| Activity |
Filter these entries down to the lines that hold the word "closed", and show each of them.

| Given data |

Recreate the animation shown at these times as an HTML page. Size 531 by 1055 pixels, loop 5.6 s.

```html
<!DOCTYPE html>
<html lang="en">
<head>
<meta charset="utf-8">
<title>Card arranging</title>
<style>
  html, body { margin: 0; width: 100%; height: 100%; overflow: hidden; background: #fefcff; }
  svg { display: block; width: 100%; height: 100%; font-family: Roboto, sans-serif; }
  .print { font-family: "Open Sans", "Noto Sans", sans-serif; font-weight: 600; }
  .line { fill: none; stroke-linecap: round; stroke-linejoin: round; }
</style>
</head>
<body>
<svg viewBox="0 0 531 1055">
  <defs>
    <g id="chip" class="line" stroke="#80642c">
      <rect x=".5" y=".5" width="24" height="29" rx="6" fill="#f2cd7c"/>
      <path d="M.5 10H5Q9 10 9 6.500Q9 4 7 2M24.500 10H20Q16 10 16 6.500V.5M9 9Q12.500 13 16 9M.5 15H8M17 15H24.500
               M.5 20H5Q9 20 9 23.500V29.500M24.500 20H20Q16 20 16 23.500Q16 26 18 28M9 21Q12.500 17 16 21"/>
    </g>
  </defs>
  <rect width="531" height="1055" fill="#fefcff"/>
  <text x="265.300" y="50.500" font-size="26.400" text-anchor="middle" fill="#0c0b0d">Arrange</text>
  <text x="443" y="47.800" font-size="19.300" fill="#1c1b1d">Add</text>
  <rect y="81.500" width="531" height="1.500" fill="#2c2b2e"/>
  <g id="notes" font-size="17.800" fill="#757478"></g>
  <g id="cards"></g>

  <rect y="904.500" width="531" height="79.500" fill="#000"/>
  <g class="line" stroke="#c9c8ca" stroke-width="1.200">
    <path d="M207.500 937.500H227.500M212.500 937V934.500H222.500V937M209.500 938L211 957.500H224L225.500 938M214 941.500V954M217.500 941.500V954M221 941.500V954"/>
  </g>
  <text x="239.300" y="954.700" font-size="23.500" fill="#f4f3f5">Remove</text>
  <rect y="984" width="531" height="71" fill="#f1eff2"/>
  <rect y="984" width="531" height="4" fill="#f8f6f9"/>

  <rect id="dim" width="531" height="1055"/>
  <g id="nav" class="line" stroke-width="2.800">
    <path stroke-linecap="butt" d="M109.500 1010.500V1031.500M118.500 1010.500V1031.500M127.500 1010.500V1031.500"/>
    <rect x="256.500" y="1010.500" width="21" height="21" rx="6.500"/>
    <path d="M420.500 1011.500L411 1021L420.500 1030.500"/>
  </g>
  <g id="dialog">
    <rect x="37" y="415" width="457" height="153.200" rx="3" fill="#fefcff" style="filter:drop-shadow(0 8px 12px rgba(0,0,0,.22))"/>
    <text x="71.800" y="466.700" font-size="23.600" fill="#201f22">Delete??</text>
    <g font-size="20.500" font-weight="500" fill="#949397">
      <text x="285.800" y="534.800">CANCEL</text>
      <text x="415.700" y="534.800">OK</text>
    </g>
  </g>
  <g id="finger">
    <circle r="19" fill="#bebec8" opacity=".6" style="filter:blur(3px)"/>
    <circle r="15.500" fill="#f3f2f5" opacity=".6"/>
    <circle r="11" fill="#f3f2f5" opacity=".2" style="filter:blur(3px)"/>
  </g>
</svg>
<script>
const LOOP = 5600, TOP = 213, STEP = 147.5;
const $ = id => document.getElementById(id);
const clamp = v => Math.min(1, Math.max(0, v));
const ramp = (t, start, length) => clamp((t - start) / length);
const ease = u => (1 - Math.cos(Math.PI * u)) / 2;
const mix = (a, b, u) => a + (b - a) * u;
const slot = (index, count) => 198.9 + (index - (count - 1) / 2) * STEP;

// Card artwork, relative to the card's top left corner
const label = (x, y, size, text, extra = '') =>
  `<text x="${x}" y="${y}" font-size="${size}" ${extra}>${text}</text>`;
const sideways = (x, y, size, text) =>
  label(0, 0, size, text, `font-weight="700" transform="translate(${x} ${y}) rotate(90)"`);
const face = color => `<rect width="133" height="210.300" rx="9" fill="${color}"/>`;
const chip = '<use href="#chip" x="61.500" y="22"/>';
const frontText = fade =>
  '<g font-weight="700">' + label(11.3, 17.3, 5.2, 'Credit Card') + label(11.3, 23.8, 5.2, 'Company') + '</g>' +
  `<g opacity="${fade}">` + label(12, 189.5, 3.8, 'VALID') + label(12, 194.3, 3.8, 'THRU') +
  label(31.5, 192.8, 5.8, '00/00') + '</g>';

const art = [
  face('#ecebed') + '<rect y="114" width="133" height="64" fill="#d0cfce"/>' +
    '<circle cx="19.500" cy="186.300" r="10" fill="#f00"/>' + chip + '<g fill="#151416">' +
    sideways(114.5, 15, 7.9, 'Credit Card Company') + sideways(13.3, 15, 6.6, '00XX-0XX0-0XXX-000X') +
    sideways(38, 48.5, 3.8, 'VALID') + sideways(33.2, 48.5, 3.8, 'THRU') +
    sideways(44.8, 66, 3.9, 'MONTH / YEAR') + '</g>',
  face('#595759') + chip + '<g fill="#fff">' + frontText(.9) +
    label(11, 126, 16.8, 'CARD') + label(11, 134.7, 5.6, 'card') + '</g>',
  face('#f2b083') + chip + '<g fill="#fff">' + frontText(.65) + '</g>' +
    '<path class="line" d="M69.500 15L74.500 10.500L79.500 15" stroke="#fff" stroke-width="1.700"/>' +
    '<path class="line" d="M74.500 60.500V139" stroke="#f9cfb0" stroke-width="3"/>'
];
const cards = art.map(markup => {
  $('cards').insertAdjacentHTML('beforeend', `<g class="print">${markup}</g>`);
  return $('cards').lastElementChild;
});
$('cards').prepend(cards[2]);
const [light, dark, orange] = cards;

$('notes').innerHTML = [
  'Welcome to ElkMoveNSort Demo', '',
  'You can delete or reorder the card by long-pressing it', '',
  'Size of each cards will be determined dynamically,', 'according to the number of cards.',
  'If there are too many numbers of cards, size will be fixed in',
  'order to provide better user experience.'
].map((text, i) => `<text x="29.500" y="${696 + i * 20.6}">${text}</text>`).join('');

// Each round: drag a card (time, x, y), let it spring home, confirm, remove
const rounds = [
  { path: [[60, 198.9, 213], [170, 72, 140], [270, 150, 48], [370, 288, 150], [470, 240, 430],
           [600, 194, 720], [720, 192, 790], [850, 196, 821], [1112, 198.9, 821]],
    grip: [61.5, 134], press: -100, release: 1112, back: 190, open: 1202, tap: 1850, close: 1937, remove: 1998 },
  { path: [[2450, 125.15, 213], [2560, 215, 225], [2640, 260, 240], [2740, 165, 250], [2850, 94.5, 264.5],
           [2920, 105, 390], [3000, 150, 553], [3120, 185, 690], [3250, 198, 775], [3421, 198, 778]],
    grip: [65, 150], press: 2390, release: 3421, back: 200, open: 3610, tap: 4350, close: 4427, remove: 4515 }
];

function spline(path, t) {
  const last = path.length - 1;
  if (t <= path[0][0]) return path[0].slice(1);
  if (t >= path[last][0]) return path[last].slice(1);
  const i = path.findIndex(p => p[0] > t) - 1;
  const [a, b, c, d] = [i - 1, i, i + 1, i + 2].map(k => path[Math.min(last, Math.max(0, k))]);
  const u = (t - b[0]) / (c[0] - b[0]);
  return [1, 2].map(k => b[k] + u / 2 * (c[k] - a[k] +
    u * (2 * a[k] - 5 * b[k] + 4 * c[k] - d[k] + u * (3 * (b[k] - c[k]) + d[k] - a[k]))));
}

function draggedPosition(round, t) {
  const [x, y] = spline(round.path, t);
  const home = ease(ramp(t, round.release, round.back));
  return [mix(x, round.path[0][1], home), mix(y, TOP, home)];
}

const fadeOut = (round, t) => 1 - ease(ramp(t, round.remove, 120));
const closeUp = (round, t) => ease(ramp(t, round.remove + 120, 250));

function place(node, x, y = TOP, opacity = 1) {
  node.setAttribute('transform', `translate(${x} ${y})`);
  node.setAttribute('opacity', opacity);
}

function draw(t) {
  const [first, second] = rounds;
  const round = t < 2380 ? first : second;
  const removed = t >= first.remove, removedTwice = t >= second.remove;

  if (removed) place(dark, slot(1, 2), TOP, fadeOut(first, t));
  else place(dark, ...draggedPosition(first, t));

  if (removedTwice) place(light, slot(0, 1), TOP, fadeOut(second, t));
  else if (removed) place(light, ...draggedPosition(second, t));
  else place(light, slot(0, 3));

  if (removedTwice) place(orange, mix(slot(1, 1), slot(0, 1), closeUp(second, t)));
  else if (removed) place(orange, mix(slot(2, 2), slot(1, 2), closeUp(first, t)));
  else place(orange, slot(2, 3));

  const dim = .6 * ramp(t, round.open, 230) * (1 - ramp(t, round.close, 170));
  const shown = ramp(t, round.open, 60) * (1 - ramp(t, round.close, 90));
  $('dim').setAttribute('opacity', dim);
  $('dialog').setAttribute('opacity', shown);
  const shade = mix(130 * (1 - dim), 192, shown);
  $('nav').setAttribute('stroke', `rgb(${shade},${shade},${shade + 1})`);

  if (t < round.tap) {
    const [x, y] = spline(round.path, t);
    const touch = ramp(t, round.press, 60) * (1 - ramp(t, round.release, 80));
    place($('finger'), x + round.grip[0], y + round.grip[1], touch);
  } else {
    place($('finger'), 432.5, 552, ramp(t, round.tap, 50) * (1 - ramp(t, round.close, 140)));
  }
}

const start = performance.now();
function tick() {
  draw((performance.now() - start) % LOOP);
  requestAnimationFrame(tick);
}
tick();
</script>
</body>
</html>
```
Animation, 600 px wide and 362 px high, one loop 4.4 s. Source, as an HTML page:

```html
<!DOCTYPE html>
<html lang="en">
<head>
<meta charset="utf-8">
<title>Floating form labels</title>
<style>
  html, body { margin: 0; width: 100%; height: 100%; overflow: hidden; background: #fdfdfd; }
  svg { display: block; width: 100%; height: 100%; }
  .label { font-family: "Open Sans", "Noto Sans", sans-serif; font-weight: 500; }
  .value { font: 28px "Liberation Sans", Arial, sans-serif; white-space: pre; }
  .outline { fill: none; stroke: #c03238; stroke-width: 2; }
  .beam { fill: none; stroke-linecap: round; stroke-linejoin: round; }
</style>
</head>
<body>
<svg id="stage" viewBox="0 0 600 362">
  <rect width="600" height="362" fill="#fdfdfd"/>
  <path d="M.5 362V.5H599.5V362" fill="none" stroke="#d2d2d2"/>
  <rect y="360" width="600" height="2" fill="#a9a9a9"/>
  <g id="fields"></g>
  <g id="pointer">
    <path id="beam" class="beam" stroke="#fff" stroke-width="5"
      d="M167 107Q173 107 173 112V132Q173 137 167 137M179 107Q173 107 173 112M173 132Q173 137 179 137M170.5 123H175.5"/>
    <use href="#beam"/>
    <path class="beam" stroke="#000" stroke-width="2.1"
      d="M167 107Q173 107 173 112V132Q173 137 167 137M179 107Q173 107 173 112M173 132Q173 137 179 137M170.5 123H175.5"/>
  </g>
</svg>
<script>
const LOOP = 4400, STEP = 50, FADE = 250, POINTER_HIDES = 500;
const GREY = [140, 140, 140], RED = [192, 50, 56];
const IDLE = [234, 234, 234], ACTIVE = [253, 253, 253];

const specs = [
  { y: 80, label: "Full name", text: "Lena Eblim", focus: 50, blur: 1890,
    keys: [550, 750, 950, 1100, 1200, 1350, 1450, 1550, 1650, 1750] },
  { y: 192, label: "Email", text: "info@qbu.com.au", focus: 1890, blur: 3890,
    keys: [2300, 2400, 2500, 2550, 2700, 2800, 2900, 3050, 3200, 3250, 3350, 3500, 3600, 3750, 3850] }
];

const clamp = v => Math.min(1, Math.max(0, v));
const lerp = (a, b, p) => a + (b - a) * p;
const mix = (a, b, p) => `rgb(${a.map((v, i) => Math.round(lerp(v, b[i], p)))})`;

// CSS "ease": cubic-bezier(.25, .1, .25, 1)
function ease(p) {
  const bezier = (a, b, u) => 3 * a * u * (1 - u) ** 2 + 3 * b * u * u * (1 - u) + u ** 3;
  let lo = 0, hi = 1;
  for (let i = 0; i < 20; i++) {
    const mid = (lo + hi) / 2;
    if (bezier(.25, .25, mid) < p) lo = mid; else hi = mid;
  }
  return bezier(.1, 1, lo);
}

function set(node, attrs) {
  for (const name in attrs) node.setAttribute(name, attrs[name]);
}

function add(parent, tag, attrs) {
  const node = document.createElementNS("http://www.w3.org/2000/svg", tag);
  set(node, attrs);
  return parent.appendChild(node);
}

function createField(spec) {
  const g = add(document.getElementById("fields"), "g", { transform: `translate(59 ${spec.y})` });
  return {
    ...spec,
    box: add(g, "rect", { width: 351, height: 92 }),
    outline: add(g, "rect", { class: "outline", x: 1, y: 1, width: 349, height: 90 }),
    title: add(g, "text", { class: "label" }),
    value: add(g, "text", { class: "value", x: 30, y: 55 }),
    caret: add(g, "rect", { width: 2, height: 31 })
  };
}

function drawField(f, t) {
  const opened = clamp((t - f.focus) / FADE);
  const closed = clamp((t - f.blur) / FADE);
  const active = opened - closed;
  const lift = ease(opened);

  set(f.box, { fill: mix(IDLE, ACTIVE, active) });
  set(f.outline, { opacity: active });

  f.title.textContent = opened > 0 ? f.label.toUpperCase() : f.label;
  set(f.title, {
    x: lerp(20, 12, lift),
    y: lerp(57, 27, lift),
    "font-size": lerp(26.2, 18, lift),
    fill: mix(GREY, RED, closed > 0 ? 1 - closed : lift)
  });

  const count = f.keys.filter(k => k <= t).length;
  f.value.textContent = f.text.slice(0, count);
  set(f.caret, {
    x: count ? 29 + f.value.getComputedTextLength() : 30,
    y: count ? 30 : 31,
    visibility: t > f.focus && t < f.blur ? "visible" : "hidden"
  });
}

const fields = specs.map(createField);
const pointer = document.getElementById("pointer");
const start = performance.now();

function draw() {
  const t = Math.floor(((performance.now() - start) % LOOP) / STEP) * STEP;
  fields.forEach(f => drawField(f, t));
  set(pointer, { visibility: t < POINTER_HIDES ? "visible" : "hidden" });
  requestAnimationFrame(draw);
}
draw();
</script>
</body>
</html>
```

| Completed exercise |
  const closed = clamp((t - f.blur) / FADE);
  const active = opened - closed;
    fill: mix(GREY, RED, closed > 0 ? 1 - closed : lift)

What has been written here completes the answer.